#### Given data

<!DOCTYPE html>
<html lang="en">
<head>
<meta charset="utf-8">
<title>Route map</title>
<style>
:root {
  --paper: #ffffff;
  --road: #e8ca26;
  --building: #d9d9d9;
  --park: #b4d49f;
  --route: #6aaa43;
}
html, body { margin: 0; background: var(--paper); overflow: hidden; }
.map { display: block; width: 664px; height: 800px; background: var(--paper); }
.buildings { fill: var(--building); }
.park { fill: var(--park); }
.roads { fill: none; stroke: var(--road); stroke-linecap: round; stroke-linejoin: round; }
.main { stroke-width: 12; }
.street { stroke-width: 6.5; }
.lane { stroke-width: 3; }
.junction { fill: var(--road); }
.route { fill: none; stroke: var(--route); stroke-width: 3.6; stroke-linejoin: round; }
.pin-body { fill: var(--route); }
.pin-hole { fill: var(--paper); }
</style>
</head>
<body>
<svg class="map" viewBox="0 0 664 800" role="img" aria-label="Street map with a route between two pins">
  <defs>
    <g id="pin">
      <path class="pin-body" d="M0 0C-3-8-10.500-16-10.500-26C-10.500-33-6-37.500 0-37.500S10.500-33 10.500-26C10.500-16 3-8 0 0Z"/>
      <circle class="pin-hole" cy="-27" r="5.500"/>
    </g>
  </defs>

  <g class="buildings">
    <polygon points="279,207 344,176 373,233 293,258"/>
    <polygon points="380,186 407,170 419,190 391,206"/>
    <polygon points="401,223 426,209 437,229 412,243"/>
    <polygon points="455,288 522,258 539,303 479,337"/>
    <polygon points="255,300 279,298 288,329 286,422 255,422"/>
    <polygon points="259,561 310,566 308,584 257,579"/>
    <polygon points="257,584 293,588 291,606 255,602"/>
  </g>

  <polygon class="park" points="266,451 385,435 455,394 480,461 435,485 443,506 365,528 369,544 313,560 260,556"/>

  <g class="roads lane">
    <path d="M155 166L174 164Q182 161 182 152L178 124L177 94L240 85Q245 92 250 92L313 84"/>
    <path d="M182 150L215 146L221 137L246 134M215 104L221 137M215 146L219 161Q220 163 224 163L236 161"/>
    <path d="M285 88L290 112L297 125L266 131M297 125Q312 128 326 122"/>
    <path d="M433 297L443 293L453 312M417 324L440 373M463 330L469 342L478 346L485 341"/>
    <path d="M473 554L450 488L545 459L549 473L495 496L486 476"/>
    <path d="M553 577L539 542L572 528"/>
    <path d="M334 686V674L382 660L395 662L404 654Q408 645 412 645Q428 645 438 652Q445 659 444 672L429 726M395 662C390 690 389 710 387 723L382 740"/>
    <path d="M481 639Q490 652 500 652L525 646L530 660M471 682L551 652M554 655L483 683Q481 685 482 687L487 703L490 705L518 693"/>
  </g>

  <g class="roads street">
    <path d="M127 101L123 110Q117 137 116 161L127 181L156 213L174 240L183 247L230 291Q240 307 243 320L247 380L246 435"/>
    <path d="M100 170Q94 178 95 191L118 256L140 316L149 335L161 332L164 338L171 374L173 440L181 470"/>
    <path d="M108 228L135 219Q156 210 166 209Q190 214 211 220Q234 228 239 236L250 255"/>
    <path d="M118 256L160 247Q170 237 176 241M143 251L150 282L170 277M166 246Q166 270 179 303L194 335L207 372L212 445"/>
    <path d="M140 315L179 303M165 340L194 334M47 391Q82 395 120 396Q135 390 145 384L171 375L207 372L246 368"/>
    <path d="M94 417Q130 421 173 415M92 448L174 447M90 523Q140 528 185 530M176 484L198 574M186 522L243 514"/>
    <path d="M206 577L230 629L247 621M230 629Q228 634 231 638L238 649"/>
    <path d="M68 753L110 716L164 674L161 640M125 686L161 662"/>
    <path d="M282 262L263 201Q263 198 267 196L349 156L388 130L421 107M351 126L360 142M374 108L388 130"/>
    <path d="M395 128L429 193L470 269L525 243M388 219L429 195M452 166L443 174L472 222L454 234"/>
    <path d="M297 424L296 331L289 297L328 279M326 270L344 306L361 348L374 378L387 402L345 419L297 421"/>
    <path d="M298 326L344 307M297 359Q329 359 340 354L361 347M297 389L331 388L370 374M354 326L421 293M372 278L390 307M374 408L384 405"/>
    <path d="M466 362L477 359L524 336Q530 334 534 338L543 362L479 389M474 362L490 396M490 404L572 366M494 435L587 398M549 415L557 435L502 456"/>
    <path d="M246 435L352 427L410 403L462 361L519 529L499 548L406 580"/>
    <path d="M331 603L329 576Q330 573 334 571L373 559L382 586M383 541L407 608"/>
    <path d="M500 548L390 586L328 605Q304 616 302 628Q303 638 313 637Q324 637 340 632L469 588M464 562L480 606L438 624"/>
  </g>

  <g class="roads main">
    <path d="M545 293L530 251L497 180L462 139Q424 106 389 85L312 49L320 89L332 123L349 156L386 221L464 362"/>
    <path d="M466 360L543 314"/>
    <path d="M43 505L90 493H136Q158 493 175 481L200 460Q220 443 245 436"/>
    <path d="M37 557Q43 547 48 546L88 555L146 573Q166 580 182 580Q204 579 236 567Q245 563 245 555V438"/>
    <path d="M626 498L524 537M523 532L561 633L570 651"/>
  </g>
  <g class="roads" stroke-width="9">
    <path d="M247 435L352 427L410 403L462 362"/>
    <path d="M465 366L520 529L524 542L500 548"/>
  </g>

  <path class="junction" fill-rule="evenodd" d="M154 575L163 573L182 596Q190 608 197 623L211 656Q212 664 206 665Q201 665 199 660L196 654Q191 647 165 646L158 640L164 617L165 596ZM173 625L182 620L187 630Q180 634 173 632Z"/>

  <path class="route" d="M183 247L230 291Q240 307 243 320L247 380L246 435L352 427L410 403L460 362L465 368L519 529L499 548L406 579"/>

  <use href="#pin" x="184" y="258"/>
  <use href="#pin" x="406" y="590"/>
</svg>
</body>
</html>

########

> Activity
Write down again, exactly as given, only the lines above that fall from the line with "--paper: #ffffff;" to the line with "166L174 164Q182 161", inclusive.

> Answer to this problem
  --paper: #ffffff;
  --road: #e8ca26;
  --building: #d9d9d9;
  --park: #b4d49f;
  --route: #6aaa43;
}
html, body { margin: 0; background: var(--paper); overflow: hidden; }
.map { display: block; width: 664px; height: 800px; background: var(--paper); }
.buildings { fill: var(--building); }
.park { fill: var(--park); }
.roads { fill: none; stroke: var(--road); stroke-linecap: round; stroke-linejoin: round; }
.main { stroke-width: 12; }
.street { stroke-width: 6.5; }
.lane { stroke-width: 3; }
.junction { fill: var(--road); }
.route { fill: none; stroke: var(--route); stroke-width: 3.6; stroke-linejoin: round; }
.pin-body { fill: var(--route); }
.pin-hole { fill: var(--paper); }
</style>
</head>
<body>
<svg class="map" viewBox="0 0 664 800" role="img" aria-label="Street map with a route between two pins">
  <defs>
    <g id="pin">
      <path class="pin-body" d="M0 0C-3-8-10.500-16-10.500-26C-10.500-33-6-37.500 0-37.500S10.500-33 10.500-26C10.500-16 3-8 0 0Z"/>
      <circle class="pin-hole" cy="-27" r="5.500"/>
    </g>
  </defs>

  <g class="buildings">
    <polygon points="279,207 344,176 373,233 293,258"/>
    <polygon points="380,186 407,170 419,190 391,206"/>
    <polygon points="401,223 426,209 437,229 412,243"/>
    <polygon points="455,288 522,258 539,303 479,337"/>
    <polygon points="255,300 279,298 288,329 286,422 255,422"/>
    <polygon points="259,561 310,566 308,584 257,579"/>
    <polygon points="257,584 293,588 291,606 255,602"/>
  </g>

  <polygon class="park" points="266,451 385,435 455,394 480,461 435,485 443,506 365,528 369,544 313,560 260,556"/>

  <g class="roads lane">
    <path d="M155 166L174 164Q182 161 182 152L178 124L177 94L240 85Q245 92 250 92L313 84"/>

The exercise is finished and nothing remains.